* **WORK REQUIRED**: All the data below needs to be retyped exactly as shown.
*** Opening of RECORDS SHOWN ***
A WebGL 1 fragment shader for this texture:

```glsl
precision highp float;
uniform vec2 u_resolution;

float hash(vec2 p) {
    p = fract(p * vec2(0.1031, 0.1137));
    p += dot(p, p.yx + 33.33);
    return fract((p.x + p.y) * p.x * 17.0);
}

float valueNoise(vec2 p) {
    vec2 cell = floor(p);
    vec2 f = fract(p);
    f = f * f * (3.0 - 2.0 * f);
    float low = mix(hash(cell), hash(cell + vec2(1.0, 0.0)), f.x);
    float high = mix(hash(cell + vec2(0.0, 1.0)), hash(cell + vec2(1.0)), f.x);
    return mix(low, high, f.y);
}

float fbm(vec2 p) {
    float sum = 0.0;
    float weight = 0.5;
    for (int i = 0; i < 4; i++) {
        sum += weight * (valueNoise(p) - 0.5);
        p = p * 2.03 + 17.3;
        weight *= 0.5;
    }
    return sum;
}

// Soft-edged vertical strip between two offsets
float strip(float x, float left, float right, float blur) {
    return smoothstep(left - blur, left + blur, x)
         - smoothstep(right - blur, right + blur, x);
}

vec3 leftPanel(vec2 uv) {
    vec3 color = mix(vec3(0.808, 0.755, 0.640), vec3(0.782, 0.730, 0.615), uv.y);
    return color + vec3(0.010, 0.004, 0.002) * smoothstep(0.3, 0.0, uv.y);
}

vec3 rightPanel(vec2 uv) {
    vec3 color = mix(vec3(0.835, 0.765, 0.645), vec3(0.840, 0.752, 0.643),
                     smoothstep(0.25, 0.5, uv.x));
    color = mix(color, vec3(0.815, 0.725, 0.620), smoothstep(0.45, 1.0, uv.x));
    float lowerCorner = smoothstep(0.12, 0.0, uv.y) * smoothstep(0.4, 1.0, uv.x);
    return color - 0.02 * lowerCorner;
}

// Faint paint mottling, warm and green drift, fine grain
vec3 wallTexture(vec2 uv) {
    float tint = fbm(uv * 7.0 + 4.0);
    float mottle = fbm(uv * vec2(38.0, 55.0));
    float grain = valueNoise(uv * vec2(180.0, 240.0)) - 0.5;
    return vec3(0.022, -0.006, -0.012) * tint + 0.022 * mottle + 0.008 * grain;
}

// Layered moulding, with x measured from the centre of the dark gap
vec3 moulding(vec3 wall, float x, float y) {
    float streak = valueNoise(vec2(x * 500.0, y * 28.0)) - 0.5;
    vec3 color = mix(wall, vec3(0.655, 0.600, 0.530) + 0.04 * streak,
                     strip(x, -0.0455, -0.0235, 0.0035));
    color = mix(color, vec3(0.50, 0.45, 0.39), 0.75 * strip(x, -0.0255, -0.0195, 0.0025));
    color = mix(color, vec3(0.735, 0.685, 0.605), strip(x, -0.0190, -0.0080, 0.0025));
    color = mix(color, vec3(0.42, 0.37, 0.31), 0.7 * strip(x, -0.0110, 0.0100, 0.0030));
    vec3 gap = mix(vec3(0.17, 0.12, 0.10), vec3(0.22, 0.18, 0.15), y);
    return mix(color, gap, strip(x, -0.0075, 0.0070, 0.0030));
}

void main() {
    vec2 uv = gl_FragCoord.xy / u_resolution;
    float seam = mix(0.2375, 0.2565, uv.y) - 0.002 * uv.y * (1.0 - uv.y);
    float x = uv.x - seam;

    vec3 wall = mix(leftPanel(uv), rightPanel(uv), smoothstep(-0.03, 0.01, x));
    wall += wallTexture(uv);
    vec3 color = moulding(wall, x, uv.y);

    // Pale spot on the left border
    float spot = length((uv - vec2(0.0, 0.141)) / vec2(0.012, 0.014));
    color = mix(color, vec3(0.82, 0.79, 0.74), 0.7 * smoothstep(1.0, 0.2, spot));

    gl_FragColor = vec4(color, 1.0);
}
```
*** Close of RECORDS SHOWN ***
* **OUTPUT FOR THIS TASK**:
A WebGL 1 fragment shader for this texture:

```glsl
precision highp float;
uniform vec2 u_resolution;

float hash(vec2 p) {
    p = fract(p * vec2(0.1031, 0.1137));
    p += dot(p, p.yx + 33.33);
    return fract((p.x + p.y) * p.x * 17.0);
}

float valueNoise(vec2 p) {
    vec2 cell = floor(p);
    vec2 f = fract(p);
    f = f * f * (3.0 - 2.0 * f);
    float low = mix(hash(cell), hash(cell + vec2(1.0, 0.0)), f.x);
    float high = mix(hash(cell + vec2(0.0, 1.0)), hash(cell + vec2(1.0)), f.x);
    return mix(low, high, f.y);
}

float fbm(vec2 p) {
    float sum = 0.0;
    float weight = 0.5;
    for (int i = 0; i < 4; i++) {
        sum += weight * (valueNoise(p) - 0.5);
        p = p * 2.03 + 17.3;
        weight *= 0.5;
    }
    return sum;
}

// Soft-edged vertical strip between two offsets
float strip(float x, float left, float right, float blur) {
    return smoothstep(left - blur, left + blur, x)
         - smoothstep(right - blur, right + blur, x);
}

vec3 leftPanel(vec2 uv) {
    vec3 color = mix(vec3(0.808, 0.755, 0.640), vec3(0.782, 0.730, 0.615), uv.y);
    return color + vec3(0.010, 0.004, 0.002) * smoothstep(0.3, 0.0, uv.y);
}

vec3 rightPanel(vec2 uv) {
    vec3 color = mix(vec3(0.835, 0.765, 0.645), vec3(0.840, 0.752, 0.643),
                     smoothstep(0.25, 0.5, uv.x));
    color = mix(color, vec3(0.815, 0.725, 0.620), smoothstep(0.45, 1.0, uv.x));
    float lowerCorner = smoothstep(0.12, 0.0, uv.y) * smoothstep(0.4, 1.0, uv.x);
    return color - 0.02 * lowerCorner;
}

// Faint paint mottling, warm and green drift, fine grain
vec3 wallTexture(vec2 uv) {
    float tint = fbm(uv * 7.0 + 4.0);
    float mottle = fbm(uv * vec2(38.0, 55.0));
    float grain = valueNoise(uv * vec2(180.0, 240.0)) - 0.5;
    return vec3(0.022, -0.006, -0.012) * tint + 0.022 * mottle + 0.008 * grain;
}

// Layered moulding, with x measured from the centre of the dark gap
vec3 moulding(vec3 wall, float x, float y) {
    float streak = valueNoise(vec2(x * 500.0, y * 28.0)) - 0.5;
    vec3 color = mix(wall, vec3(0.655, 0.600, 0.530) + 0.04 * streak,
                     strip(x, -0.0455, -0.0235, 0.0035));
    color = mix(color, vec3(0.50, 0.45, 0.39), 0.75 * strip(x, -0.0255, -0.0195, 0.0025));
    color = mix(color, vec3(0.735, 0.685, 0.605), strip(x, -0.0190, -0.0080, 0.0025));
    color = mix(color, vec3(0.42, 0.37, 0.31), 0.7 * strip(x, -0.0110, 0.0100, 0.0030));
    vec3 gap = mix(vec3(0.17, 0.12, 0.10), vec3(0.22, 0.18, 0.15), y);
    return mix(color, gap, strip(x, -0.0075, 0.0070, 0.0030));
}

void main() {
    vec2 uv = gl_FragCoord.xy / u_resolution;
    float seam = mix(0.2375, 0.2565, uv.y) - 0.002 * uv.y * (1.0 - uv.y);
    float x = uv.x - seam;

    vec3 wall = mix(leftPanel(uv), rightPanel(uv), smoothstep(-0.03, 0.01, x));
    wall += wallTexture(uv);
    vec3 color = moulding(wall, x, uv.y);

    // Pale spot on the left border
    float spot = length((uv - vec2(0.0, 0.141)) / vec2(0.012, 0.014));
    color = mix(color, vec3(0.82, 0.79, 0.74), 0.7 * smoothstep(1.0, 0.2, spot));

    gl_FragColor = vec4(color, 1.0);
}
```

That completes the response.